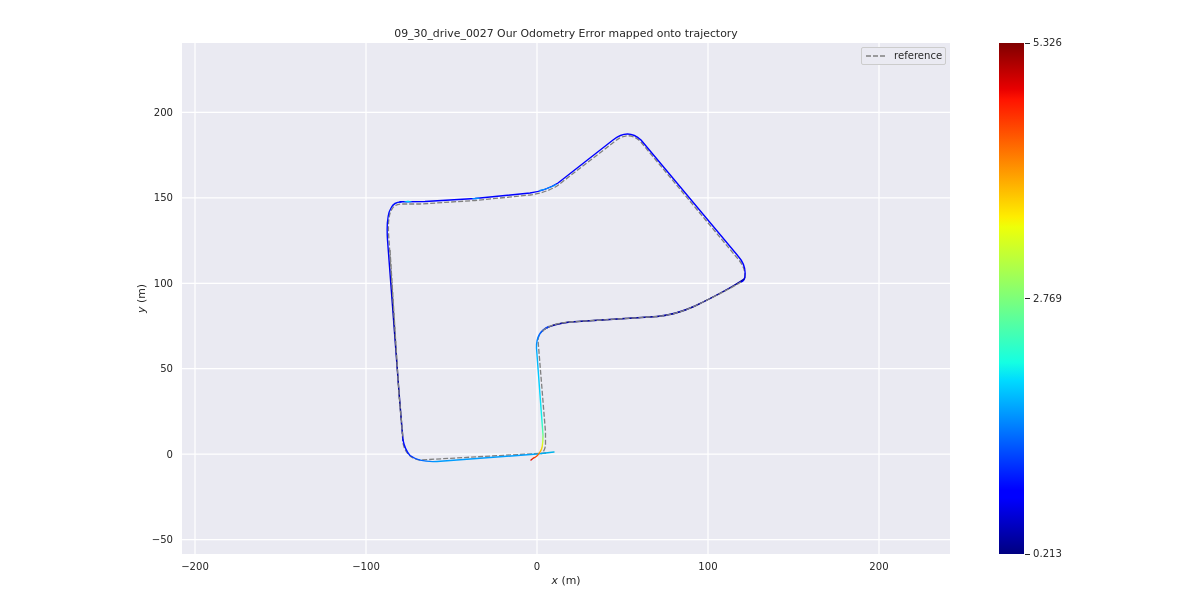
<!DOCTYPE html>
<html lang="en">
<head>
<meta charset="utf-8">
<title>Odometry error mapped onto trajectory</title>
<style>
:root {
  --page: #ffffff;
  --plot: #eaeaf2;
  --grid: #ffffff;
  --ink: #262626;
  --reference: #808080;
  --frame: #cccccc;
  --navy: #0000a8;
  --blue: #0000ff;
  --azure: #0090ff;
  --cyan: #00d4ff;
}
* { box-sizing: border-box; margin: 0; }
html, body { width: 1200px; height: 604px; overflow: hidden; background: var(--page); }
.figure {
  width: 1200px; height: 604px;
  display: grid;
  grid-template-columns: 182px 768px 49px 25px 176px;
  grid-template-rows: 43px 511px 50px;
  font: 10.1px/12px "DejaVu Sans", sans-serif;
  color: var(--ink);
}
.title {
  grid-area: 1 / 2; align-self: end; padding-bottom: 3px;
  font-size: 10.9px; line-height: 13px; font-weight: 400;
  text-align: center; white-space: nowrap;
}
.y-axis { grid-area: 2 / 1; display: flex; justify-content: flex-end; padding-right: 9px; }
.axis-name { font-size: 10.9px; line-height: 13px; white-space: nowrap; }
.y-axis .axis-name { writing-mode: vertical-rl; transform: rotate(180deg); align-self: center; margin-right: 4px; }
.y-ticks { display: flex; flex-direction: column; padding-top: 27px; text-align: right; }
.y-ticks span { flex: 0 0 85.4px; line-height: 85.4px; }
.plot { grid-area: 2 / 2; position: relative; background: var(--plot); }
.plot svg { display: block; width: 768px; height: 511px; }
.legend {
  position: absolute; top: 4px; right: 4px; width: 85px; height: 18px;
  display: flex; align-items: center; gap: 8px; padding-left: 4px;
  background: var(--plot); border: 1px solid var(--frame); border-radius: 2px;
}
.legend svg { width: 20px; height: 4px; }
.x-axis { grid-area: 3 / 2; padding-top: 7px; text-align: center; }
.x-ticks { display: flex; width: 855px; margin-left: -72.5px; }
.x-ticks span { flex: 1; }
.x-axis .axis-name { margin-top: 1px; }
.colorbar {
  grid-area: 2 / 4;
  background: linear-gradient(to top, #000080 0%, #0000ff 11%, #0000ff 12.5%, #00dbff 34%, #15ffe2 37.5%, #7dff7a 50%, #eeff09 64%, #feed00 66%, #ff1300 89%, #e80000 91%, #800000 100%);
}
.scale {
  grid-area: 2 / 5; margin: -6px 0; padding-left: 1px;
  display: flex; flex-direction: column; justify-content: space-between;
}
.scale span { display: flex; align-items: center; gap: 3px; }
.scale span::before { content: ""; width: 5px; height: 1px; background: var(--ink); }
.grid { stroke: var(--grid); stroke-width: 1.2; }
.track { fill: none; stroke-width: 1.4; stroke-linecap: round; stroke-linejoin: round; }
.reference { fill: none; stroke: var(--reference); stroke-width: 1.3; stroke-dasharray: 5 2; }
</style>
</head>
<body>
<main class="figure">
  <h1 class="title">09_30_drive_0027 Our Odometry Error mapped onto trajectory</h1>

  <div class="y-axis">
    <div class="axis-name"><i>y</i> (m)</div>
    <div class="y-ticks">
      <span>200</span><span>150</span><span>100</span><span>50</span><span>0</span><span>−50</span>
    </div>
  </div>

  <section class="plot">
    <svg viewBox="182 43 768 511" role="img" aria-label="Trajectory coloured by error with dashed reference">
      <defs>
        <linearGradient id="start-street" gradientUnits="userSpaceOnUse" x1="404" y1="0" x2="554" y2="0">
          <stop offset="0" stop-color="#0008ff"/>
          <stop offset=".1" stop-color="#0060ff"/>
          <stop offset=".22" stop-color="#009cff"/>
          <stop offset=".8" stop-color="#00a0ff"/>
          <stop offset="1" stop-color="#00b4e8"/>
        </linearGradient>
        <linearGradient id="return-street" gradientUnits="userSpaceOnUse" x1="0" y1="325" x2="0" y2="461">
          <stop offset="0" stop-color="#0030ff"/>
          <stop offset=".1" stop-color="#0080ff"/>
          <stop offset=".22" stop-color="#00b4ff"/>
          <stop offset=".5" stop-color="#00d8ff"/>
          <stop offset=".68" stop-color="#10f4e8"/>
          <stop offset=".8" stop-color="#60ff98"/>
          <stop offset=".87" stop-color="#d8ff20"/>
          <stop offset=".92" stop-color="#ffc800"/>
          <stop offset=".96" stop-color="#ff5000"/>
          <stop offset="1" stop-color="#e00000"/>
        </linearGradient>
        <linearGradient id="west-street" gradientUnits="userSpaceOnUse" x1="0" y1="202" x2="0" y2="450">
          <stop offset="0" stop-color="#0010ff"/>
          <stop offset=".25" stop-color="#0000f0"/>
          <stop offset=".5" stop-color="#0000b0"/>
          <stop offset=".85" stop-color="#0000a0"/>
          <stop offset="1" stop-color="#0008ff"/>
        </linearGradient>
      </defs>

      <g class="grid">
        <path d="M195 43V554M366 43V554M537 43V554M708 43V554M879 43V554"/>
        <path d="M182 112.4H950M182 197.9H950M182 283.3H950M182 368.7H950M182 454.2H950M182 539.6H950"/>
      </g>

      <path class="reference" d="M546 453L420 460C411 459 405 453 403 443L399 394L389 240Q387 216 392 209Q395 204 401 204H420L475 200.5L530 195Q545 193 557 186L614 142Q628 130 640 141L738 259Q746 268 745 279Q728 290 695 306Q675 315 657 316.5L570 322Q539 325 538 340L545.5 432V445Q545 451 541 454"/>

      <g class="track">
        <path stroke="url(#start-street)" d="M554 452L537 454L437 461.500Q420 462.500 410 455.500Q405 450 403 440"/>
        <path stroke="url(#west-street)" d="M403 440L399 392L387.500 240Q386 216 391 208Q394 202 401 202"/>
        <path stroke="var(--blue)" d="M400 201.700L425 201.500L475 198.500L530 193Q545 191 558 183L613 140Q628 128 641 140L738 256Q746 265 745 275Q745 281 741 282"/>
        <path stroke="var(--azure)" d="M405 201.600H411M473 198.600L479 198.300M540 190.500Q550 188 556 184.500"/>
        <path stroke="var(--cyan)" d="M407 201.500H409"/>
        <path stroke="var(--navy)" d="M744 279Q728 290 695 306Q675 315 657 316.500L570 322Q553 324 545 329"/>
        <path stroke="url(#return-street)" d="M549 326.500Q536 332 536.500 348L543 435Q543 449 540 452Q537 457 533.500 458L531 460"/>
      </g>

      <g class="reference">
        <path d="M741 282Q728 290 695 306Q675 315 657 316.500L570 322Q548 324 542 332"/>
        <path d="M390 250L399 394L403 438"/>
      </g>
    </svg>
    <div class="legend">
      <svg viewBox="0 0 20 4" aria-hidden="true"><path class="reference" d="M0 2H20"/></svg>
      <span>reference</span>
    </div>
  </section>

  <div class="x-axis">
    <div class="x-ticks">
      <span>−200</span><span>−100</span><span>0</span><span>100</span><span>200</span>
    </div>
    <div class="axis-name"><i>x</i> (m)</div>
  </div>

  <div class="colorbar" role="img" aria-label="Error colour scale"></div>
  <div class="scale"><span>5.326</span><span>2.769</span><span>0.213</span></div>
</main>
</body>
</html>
* * *
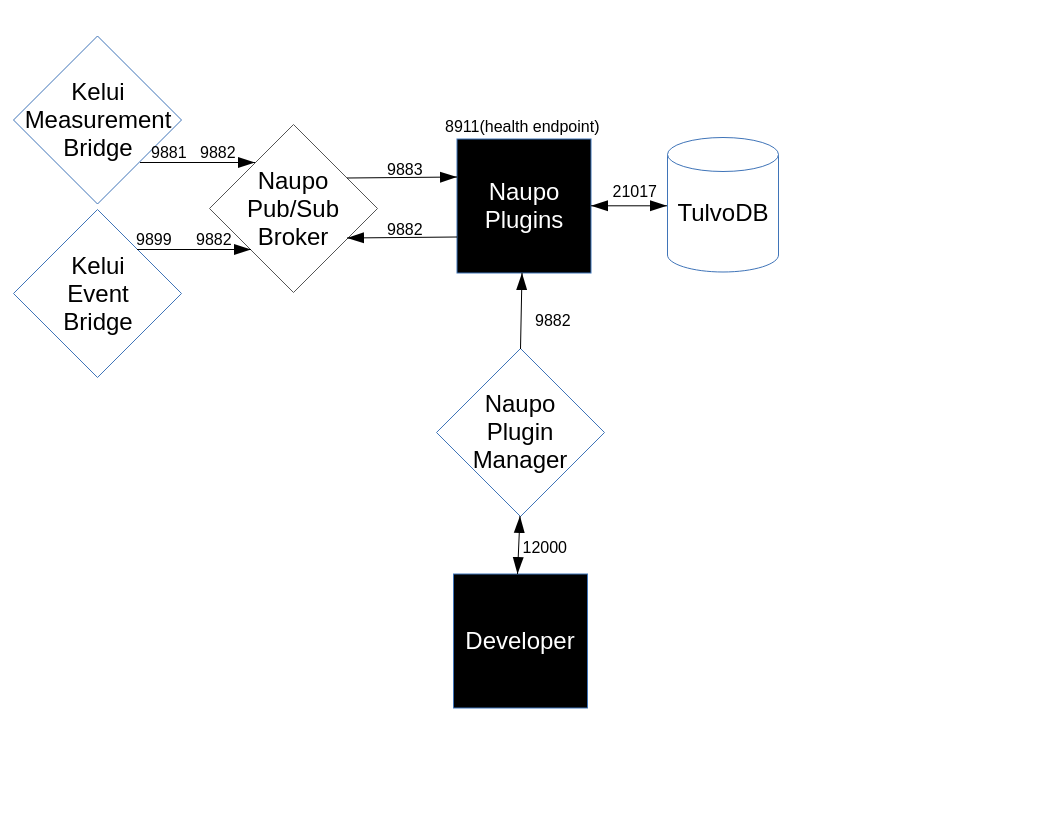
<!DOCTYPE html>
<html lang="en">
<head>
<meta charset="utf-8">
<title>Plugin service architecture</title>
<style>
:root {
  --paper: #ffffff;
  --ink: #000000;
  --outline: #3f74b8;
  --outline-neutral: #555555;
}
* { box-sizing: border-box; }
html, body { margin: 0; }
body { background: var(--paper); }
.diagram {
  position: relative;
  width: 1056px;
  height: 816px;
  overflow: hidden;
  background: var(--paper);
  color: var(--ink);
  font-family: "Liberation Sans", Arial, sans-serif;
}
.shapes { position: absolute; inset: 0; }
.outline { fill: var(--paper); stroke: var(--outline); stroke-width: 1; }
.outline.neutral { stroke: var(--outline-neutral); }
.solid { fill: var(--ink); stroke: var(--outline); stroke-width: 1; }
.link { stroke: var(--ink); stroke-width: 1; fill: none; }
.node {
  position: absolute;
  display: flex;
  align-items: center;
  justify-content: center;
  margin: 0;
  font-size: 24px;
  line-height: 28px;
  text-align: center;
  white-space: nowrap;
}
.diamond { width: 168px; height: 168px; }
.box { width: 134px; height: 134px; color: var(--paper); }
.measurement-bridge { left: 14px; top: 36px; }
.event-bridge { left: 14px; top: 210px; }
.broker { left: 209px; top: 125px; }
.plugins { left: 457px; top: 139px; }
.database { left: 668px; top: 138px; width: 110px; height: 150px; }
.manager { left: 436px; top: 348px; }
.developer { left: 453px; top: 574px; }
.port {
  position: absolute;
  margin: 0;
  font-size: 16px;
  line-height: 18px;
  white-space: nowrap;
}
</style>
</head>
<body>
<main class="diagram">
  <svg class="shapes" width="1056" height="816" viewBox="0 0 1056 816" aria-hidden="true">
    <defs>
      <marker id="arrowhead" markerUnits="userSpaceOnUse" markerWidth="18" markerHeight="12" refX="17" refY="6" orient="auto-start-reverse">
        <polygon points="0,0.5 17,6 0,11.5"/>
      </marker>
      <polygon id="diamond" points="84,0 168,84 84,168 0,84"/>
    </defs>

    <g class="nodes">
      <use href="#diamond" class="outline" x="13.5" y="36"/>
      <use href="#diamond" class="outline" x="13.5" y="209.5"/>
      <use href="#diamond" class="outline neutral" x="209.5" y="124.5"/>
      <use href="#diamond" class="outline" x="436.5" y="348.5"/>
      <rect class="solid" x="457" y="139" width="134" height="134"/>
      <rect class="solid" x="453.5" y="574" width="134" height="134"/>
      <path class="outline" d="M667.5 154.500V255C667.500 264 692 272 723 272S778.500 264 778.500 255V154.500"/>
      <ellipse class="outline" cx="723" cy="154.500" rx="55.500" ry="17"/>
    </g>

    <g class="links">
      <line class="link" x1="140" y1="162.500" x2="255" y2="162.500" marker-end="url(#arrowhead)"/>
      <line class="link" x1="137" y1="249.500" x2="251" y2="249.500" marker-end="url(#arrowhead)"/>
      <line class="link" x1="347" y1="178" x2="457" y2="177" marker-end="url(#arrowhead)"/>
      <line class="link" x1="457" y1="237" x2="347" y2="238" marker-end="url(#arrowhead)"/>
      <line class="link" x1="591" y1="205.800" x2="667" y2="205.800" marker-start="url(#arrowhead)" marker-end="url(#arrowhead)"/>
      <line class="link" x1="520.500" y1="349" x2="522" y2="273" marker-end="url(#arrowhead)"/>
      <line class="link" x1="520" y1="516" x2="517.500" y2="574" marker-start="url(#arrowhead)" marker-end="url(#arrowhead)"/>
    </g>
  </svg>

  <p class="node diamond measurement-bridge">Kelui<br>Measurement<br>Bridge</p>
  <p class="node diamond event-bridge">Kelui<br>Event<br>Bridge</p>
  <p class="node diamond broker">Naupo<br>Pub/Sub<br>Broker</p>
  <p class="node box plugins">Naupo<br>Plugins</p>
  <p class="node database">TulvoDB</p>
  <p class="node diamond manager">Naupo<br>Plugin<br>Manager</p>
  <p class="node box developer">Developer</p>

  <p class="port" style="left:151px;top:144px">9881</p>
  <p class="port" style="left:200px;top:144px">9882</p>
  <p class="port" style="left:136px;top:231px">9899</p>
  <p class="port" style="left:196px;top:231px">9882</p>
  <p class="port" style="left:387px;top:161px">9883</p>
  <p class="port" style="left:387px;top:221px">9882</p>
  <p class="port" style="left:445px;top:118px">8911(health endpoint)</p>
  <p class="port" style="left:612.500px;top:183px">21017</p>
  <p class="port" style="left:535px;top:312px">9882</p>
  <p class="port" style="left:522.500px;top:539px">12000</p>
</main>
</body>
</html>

PROBLEM DESCRIPTION — Restate word for word the lines in the material above from the one with "--plot: #eaeaf2;" to the one with "font-size: 10.9px; line-height: 13px; font-weight: 400;"; both of those lines count, and nothing else does.

FINISHED EXERCISE —
  --plot: #eaeaf2;
  --grid: #ffffff;
  --ink: #262626;
  --reference: #808080;
  --frame: #cccccc;
  --navy: #0000a8;
  --blue: #0000ff;
  --azure: #0090ff;
  --cyan: #00d4ff;
}
* { box-sizing: border-box; margin: 0; }
html, body { width: 1200px; height: 604px; overflow: hidden; background: var(--page); }
.figure {
  width: 1200px; height: 604px;
  display: grid;
  grid-template-columns: 182px 768px 49px 25px 176px;
  grid-template-rows: 43px 511px 50px;
  font: 10.1px/12px "DejaVu Sans", sans-serif;
  color: var(--ink);
}
.title {
  grid-area: 1 / 2; align-self: end; padding-bottom: 3px;
  font-size: 10.9px; line-height: 13px; font-weight: 400;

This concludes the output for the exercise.